Cineasy Touch Button Enhancement for Sony a7 II, a7R II, a7S II

The small size of mirrorless bodies can also, somewhat ironically, pose problems in terms of handling the camera. This is especially true if you are working with large telephoto lenses, which can easily dwarf a mirrorless body. To correct this issue, Sony offers a Grip Extension for the a9, a7 II, a7R II, and a7S II models, which screws into your tripod socket to add some stability. An alternative way to add a little more stability while at the same time introducing something practical to your camera, is to install an L-Plate, which will give you a sense of security when working on a tripod.

If you are particularly clumsy or otherwise worried about bumps, scratches, or dirt, pick up one of easyCover’s Silicone Protection Covers. Finally, if you plan on taking your camera for a swim, don’t forget to dress your camera up in an appropriate underwater housing.

Get a (Battery) Grip

We all know the old mantra: two is better than one. Adding a battery grip to your camera will keep you shooting twice as long without having to fuss with batteries. Mirrorless cameras can be a drain, especially if you prefer the LCD on the back of your camera to your viewfinder. If you shoot full frame, Sony makes a proprietary grip for its full-frame cameras. If you are shooting with a crop-sensor camera, Vello makes grips for the a6500, a6300, as well as alternatives to the Sony battery grips listed above. Finally, don’t forget to add a battery or two!

Sony VG-C77AM Vertical Battery Grip for a77, a77 II, and a99 II

Release the Shutter

Whether you are shooting self-portraits, starscapes, or just trying to squeeze into a holiday group shot, a remote control can be an indispensable tool. For a simple option, Sony’s Remote Commander with Multi-Terminal Cable allows you to control the shutter and recording without risking camera shake. If you need more space and fewer wires, unplug with the Sony Wireless Remote Commander, which offers impressive functionality without ever having to touch your camera—just be sure to check the compatibility of your camera model.

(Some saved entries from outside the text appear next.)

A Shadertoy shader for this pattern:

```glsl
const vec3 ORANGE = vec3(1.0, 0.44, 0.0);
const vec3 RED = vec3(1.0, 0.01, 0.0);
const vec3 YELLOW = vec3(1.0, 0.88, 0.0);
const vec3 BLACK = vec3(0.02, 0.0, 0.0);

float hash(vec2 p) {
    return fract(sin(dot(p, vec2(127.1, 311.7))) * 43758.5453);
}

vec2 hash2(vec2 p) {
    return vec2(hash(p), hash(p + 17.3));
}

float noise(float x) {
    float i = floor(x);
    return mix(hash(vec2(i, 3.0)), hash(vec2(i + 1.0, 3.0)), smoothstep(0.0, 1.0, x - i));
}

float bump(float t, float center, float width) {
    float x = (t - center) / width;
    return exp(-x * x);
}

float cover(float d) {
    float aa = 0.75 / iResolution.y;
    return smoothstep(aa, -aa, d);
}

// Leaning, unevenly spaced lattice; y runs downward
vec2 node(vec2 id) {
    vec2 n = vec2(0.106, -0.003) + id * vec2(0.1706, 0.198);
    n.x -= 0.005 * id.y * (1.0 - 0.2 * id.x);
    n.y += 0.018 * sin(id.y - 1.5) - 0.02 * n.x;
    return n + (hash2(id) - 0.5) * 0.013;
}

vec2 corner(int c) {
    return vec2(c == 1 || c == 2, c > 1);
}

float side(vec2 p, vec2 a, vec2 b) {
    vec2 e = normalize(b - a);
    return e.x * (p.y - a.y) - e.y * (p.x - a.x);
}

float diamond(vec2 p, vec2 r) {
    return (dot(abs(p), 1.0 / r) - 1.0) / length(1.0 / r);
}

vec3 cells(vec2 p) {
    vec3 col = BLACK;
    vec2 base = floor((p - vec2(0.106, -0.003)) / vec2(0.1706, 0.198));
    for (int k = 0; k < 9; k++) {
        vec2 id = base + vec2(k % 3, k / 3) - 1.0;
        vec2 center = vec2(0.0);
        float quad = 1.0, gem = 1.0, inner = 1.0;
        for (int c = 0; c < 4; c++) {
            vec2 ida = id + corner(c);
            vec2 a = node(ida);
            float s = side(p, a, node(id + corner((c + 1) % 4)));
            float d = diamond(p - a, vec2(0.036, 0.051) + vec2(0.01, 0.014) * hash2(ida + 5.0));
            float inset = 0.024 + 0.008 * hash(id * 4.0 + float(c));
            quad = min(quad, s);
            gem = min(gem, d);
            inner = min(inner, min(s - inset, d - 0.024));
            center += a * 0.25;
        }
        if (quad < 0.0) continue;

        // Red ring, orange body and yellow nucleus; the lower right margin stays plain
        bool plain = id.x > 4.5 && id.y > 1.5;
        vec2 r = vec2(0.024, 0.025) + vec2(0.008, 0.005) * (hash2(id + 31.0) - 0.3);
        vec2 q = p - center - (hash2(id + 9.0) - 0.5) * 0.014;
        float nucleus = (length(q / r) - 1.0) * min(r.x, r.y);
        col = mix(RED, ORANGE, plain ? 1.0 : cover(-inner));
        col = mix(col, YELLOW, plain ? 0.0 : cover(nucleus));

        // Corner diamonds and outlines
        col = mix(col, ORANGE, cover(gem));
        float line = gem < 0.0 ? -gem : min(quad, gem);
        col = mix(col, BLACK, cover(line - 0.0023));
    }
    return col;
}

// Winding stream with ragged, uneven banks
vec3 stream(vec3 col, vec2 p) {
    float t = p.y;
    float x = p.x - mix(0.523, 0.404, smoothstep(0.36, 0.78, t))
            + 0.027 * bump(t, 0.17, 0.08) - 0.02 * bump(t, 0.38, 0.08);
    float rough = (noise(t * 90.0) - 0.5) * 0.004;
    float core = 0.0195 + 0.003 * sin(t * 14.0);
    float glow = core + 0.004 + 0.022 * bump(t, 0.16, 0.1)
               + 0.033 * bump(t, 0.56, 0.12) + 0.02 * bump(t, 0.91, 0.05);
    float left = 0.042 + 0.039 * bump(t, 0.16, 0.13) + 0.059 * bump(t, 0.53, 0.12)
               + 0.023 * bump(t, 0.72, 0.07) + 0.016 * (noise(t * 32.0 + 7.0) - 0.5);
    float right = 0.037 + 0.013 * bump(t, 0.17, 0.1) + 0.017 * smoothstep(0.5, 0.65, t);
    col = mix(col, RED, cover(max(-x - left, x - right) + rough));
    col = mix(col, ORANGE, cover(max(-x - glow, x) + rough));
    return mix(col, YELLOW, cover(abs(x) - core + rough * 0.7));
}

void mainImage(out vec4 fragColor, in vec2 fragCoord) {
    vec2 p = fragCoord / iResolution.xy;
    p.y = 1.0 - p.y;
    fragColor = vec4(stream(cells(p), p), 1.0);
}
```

Sony Remote Commander with Multi-Terminal Cable

Be Extra

There are certain accessories that you can never have too many of. If you are like me, you probably catch yourself hunting for that body cap or lens cap that you set down just a minute ago, more times than you would like to admit. While not necessarily Sony-specific, there are other accessories that all photographers should have readily available. Cleaning equipment falls in this category. There are countless options, but my personal favorites include Zeiss Lens Wipes, which are extremely convenient and effective, as well as the Schneider Photo Clear Microfiber Lens Cleaning Cloth. Additionally, if you are shooting with a mirrorless camera, you will eventually need to either pay to have someone clean your sensor or else clean it yourself. This is where an air blower and sensor cleaning kit come in handy.

Do you have a favorite Sony accessory that didn’t make the list? Let us know in the Comments section, below!